If someone had asked me or told me that I had to write a blog post for all to see, I may have broken out in a cold sweat. I would have smiled graciously and said thank you and of course but, inside, I would have immediately begun to think of reasons why I couldn’t. I’m too busy. I don’t know what to say. What if it’s rubbish and everyone laughs at it? I might have been brave enough to ask someone for help or advice. I may have looked over the other posts again or trawled the internet for any ideas that I could borrow – or steal. I could have asked someone to sit down and do it with me- or even for me. I might have feigned some kind of serious work dilemma and hoped – or even attempted to bribe- a confident and keen colleague to take on the task instead of me.
And now I look back, I start to wonder how familiar these sound. It shouldn’t come as any surprise to us but, sometimes, when push comes to shove, we revert back to our teenage selves and use the same strategies that we may have used to get out of completing that essay or to justify why the homework wasn’t quite done. Being asked to do something all by yourself can be terrifying. Especially if you feel that the thing you’re being asked to do is too hard or too much or you just don’t feel good enough.
But, don’t panic. I wasn’t actually asked directly to write a post. It just happened – a little bit by accident. Whilst sitting, minding my own business and getting on with something I needed to do myself, someone said that I could think about sharing this. It made me feel good about myself and what I had done- it’s funny how those two always seem to go hand in hand, isn’t it? When you do something well – you feel proud – it’s like you can achieve anything. When something seems out of reach, it can almost become personal and you start to doubt yourself and your abilities. So, it felt good to say yes. It made me feel proud and confident and less worried about what everyone else might think because someone noticed how much I had tried and working on it to make it better became something I wanted to do.

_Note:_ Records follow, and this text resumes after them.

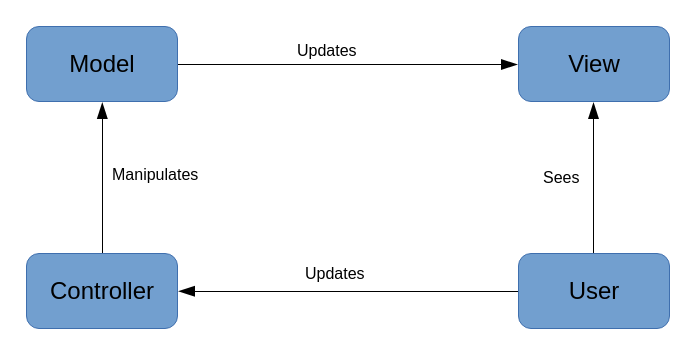
<!DOCTYPE html>
<html lang="en">
<head>
<meta charset="utf-8">
<title>Model View Controller diagram</title>
<style>
:root {
  --paper: #ffffff;
  --ink: #000000;
  --node-fill: #729fcf;
  --node-edge: #3f6fae;
}
* { box-sizing: border-box; }
html, body { margin: 0; background: var(--paper); }
body { width: 696px; height: 356px; overflow: hidden; }
.diagram {
  position: relative;
  width: 696px;
  height: 356px;
  overflow: hidden;
  color: var(--ink);
  font-family: "Liberation Sans", Arial, sans-serif;
}
.connectors { position: absolute; inset: 0; display: block; }
.connectors line { stroke: var(--ink); stroke-width: 1; }
.connectors polygon { fill: var(--ink); }
.node {
  position: absolute;
  display: flex;
  align-items: center;
  justify-content: center;
  width: 152px;
  height: 76px;
  border: 1px solid var(--node-edge);
  border-radius: 13px;
  background: var(--node-fill);
  font-size: 24px;
  line-height: 28px;
}
.model { left: 26px; top: 26px; }
.view { left: 518px; top: 26px; }
.controller { left: 26px; top: 253px; }
.user { left: 518px; top: 253px; }
.label {
  position: absolute;
  font-size: 16px;
  line-height: 18px;
  white-space: nowrap;
}
.model-to-view { left: 297px; top: 42px; }
.controller-to-model { left: 112px; top: 166px; }
.user-to-view { left: 543px; top: 169px; }
.user-to-controller { left: 305px; top: 265px; }
</style>
</head>
<body>
<main class="diagram">
  <svg class="connectors" width="696" height="356" viewBox="0 0 696 356" aria-hidden="true">
    <defs>
      <polygon id="arrowhead" points="0,0 -17,-5.5 -17,5.5"/>
    </defs>
    <line x1="178" y1="64.5" x2="502" y2="64.5"/>
    <use href="#arrowhead" transform="translate(518 64.5)"/>
    <line x1="102.5" y1="253" x2="102.5" y2="118"/>
    <use href="#arrowhead" transform="translate(102.3 102) rotate(-90)"/>
    <line x1="593.5" y1="253" x2="593.5" y2="118"/>
    <use href="#arrowhead" transform="translate(593.5 102) rotate(-90)"/>
    <line x1="518" y1="291.5" x2="194" y2="291.5"/>
    <use href="#arrowhead" transform="translate(178 291.3) rotate(180)"/>
  </svg>

  <div class="node model">Model</div>
  <div class="node view">View</div>
  <div class="node controller">Controller</div>
  <div class="node user">User</div>

  <span class="label model-to-view">Updates</span>
  <span class="label controller-to-model">Manipulates</span>
  <span class="label user-to-view">Sees</span>
  <span class="label user-to-controller">Updates</span>
</main>
</body>
</html>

These feelings reminded me of why I wanted to make independence a key focus for my teaching this year. If I am being totally honest though, it did all begin with a desire to get the students to do more than I was. With Year 11 exams on the horizon, I wanted to make sure that my students were able to face them without a desperate need to peer over their shoulders and seek reassurance from me. So, that is where I began.

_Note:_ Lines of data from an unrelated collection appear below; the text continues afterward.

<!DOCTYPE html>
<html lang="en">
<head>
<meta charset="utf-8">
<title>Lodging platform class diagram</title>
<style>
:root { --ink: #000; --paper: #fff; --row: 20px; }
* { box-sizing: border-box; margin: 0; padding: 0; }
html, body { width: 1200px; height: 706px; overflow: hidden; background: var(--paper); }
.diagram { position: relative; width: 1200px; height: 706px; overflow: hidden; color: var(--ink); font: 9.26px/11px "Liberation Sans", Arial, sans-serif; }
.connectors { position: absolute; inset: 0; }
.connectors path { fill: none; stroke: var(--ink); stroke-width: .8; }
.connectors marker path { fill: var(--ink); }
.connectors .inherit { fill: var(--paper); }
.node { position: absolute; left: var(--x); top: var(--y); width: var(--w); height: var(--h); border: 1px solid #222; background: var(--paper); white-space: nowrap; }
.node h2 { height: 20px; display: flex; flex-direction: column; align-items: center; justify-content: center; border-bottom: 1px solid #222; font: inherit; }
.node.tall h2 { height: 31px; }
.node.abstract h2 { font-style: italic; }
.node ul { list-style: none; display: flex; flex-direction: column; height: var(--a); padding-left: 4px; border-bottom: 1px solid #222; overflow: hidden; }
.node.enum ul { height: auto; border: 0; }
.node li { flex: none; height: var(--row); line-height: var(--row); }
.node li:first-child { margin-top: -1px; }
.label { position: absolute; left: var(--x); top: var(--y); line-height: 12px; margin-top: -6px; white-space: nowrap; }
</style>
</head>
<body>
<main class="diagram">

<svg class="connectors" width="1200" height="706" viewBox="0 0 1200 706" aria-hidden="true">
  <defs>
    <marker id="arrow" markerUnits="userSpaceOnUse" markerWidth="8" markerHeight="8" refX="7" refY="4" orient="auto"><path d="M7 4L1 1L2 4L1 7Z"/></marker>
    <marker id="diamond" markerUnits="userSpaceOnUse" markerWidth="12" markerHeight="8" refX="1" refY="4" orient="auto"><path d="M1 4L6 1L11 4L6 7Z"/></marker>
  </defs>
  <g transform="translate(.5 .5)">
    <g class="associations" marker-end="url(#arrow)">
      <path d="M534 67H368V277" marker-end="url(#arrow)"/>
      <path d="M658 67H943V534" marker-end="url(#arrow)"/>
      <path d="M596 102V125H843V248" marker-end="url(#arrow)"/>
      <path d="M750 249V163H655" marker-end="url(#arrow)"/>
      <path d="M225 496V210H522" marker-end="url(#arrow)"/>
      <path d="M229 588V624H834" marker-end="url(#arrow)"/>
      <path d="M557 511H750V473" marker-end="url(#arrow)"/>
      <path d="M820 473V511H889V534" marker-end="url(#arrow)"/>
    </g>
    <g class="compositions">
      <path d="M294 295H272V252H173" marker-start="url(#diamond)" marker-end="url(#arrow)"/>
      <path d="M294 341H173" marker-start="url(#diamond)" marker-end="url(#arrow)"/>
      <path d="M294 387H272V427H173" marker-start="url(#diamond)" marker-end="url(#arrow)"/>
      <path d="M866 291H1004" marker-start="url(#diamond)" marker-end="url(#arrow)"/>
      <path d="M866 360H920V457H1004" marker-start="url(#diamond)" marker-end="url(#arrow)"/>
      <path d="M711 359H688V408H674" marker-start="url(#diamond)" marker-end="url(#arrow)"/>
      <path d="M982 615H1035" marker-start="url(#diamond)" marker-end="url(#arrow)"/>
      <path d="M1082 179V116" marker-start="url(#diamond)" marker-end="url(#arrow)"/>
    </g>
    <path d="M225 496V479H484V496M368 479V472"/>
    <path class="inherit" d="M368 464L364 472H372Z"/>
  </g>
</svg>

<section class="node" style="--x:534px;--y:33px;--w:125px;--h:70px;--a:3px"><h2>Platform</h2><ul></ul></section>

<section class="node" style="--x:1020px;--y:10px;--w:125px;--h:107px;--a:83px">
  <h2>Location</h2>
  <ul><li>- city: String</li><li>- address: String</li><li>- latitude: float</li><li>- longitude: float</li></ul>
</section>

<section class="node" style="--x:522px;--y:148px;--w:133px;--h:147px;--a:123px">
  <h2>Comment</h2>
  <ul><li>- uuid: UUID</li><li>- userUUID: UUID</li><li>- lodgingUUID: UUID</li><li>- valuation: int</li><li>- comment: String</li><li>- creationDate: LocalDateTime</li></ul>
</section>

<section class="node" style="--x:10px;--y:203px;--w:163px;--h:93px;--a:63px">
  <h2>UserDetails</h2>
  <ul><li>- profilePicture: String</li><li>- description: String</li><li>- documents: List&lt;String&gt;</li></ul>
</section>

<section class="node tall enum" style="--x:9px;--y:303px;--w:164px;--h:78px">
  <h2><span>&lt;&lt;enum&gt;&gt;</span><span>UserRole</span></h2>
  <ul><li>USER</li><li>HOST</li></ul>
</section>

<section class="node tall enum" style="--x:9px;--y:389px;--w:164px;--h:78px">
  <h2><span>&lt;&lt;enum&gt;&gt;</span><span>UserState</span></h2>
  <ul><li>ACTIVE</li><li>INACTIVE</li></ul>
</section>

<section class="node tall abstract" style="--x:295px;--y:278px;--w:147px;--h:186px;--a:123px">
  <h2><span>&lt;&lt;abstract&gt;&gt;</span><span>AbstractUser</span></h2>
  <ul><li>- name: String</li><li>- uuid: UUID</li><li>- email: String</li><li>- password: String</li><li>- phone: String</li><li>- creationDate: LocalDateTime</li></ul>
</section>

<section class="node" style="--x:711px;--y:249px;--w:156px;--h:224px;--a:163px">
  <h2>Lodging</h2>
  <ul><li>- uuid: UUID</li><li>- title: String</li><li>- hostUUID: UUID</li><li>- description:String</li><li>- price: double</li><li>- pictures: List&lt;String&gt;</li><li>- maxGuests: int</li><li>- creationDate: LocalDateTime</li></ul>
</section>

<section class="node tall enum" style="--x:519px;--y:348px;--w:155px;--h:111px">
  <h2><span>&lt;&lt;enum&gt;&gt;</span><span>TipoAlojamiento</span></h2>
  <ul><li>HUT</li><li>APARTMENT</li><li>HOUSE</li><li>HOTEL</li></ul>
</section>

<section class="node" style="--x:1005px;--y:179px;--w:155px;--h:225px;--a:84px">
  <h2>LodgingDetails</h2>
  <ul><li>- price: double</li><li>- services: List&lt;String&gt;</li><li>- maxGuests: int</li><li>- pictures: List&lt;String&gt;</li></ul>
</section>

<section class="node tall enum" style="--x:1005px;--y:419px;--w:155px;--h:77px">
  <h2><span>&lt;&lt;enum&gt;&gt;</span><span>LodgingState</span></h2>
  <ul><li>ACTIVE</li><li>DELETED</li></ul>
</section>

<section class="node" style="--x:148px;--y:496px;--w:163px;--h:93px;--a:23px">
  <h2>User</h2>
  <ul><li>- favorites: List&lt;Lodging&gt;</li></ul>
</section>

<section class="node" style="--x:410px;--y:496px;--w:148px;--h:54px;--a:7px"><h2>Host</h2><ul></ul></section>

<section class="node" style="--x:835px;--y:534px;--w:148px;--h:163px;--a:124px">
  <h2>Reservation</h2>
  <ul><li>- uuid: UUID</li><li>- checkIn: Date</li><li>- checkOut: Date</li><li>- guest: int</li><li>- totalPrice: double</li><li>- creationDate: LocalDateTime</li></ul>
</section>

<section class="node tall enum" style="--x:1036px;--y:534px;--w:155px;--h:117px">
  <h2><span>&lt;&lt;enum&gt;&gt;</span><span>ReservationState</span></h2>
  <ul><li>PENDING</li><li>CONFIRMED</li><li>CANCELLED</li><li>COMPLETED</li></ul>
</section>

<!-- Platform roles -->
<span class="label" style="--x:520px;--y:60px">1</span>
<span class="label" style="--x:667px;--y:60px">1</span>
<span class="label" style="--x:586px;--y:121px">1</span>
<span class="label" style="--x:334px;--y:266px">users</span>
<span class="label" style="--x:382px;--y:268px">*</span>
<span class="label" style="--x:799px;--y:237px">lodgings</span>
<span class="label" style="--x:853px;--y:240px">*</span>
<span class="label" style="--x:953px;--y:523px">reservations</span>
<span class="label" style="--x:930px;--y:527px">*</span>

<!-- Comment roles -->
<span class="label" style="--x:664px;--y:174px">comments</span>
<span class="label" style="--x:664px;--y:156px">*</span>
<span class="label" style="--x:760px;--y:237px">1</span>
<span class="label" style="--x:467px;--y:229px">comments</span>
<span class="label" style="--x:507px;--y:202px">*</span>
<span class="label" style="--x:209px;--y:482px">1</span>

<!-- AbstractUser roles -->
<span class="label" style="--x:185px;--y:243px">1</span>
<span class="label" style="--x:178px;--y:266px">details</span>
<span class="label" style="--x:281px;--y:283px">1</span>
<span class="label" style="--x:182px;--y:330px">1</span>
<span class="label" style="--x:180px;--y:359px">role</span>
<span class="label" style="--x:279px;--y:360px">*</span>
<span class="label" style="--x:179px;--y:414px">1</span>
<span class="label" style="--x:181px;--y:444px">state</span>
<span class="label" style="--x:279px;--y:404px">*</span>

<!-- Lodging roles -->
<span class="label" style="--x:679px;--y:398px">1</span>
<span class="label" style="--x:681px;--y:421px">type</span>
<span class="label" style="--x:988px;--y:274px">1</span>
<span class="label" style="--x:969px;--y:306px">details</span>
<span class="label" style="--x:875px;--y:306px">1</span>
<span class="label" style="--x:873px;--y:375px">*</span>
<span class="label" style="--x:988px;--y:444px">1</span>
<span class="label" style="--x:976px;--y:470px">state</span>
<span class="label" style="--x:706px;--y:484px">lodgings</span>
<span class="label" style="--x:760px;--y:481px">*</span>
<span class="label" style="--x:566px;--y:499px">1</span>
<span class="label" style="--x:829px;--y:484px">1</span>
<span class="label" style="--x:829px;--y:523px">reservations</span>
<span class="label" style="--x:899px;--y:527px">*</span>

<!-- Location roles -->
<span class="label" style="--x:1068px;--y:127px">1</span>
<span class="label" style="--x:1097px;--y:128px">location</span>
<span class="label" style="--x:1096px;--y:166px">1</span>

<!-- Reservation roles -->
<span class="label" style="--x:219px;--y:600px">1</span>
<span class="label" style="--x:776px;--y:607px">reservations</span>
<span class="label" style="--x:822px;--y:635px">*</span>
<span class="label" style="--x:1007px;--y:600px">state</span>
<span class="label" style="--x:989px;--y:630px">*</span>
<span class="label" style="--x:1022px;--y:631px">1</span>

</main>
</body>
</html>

During this year, I have asked my GCSE classes to complete a whole variety of tasks and exercises with “Independence” being at the forefront of each one. Some of the things I have trialled include:
- Asking students to write their own exam extract questions and mark schemes – they have also included model answers and example responses too
- Asking students to re-write mark schemes, removing the over-complicated language for a workable document that is far more student friendly
- Asking students to prepare and teach revision lessons on key topics for their Literature exams
- Asking students to produce a revision guide with summaries of chapters, key quotations and context notes for one of the more challenging texts – this was planned in response to their own desire to get to grips with a text that they found particularly difficult – they even let me share it with other year 11 teachers too!
Looking at this list, it seems that quite a lot of time has been taken up with this independent approach. One big downside to this has been the amount of class time taken up with students preparing to deliver or produce all of these resources. This is something that does need more thought – if students felt more independent at an earlier stage then surely asking them to collaborate and prepare outside of the classroom as well as within it wouldn’t seem too much to ask? Would it?
Also, the standard and quality of work produced did tend to vary – and in some cases quite considerably (meaning that I was still doing some of the work as I didn’t want anyone else to be let down – which totally defeats the independent approach!). It’s not always easy to tell who has done more than their fair share in each group either. If you have any advice on this, then please let me know – I am sure someone has a tried and tested method to solve this dilemma! Would a more independent approach lower down the school go some way to ensure that this wasn’t the case? If students were more used to this way of working, would it come a little easier to them?
Then, looking back at the start of my post, I know that the one things that made this whole post so much easier to write, apart from being excited to be asked was the simple fact that someone else had given me the impression that my post was “good enough” to be shared. This then could be the key to getting the students to do it for themselves – giving them the confidence so that they feel they “can” do it. One student, I realised, had a keen interest and vast knowledge on some of the contextual references to a text – the fact they were already so confident meant it didn’t seem to terrifying when I asked them to teach this to the class. Surely, this could be independence at its best.
From my own more recent experiences with this blog, it’s clear that fostering independence is going to take a bit more than just getting the students to do stuff on their own. In order to ensure students can do things for themselves, it is clear that the work needs to begin at KS3. Clearly, the more they are doing this kind of thing, the easier and more successful it will be. And, bringing it back to me again, remembering how good it feels when someone recognises that you’ve done something well really does encourage to keep trying and making it even better – all the drafting of this blog post should hopefully prove that! So, not only should I be encouraging students to be more independent but I also need to recognise the things they’ve done well – making them feel good about what they’ve done might just help them get to grips with doing things on their own a little bit quicker.
Clemmie Hewett, English